> [What you should do]
Say how many lines of the listing below include the string "html" and add nothing else.
▽
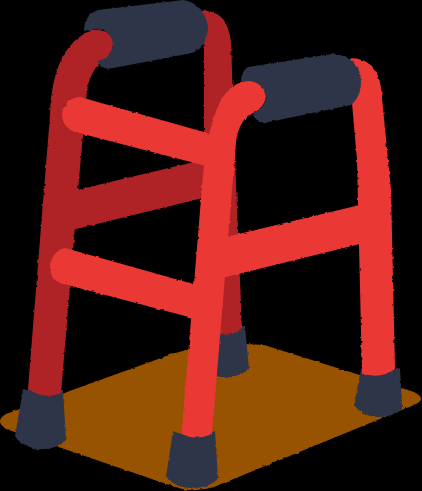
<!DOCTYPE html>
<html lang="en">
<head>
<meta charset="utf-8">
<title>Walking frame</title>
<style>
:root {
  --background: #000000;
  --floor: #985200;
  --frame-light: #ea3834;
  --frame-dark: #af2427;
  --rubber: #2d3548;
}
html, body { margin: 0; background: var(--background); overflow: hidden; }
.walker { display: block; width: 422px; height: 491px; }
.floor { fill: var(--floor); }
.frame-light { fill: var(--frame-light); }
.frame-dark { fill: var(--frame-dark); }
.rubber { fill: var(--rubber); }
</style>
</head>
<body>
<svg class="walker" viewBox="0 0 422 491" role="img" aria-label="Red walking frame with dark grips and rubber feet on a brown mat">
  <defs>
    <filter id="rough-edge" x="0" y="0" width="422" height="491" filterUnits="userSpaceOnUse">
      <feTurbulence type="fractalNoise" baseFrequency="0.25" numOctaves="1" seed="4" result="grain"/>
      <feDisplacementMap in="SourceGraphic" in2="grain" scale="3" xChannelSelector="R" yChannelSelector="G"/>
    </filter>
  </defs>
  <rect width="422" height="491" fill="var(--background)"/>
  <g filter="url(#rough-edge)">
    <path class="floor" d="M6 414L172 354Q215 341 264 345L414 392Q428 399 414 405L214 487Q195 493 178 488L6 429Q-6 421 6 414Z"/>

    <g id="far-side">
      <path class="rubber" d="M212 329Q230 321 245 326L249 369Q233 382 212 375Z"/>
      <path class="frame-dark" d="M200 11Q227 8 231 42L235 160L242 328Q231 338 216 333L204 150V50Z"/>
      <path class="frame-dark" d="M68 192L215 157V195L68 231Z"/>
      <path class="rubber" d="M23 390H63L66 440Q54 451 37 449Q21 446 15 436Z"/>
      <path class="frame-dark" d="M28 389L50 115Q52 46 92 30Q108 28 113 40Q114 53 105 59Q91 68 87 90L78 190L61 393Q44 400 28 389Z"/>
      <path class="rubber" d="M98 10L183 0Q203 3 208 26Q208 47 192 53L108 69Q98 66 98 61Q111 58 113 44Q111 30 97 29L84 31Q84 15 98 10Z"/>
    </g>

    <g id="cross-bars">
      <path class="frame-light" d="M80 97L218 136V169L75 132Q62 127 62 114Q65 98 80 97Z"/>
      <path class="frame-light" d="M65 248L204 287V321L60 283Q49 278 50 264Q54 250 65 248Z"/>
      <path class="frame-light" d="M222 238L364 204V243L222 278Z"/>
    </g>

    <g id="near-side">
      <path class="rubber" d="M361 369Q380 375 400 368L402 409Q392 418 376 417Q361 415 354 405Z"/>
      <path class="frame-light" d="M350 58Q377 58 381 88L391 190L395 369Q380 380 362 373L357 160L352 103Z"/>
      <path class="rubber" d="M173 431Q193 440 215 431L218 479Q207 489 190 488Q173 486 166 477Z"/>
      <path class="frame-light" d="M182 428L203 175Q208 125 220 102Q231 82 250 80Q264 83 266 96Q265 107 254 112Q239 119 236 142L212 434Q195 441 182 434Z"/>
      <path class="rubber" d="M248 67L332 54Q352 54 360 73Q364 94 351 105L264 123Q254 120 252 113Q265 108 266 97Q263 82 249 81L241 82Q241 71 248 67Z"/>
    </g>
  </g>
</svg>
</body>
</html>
△
> [Solution for this problem]
4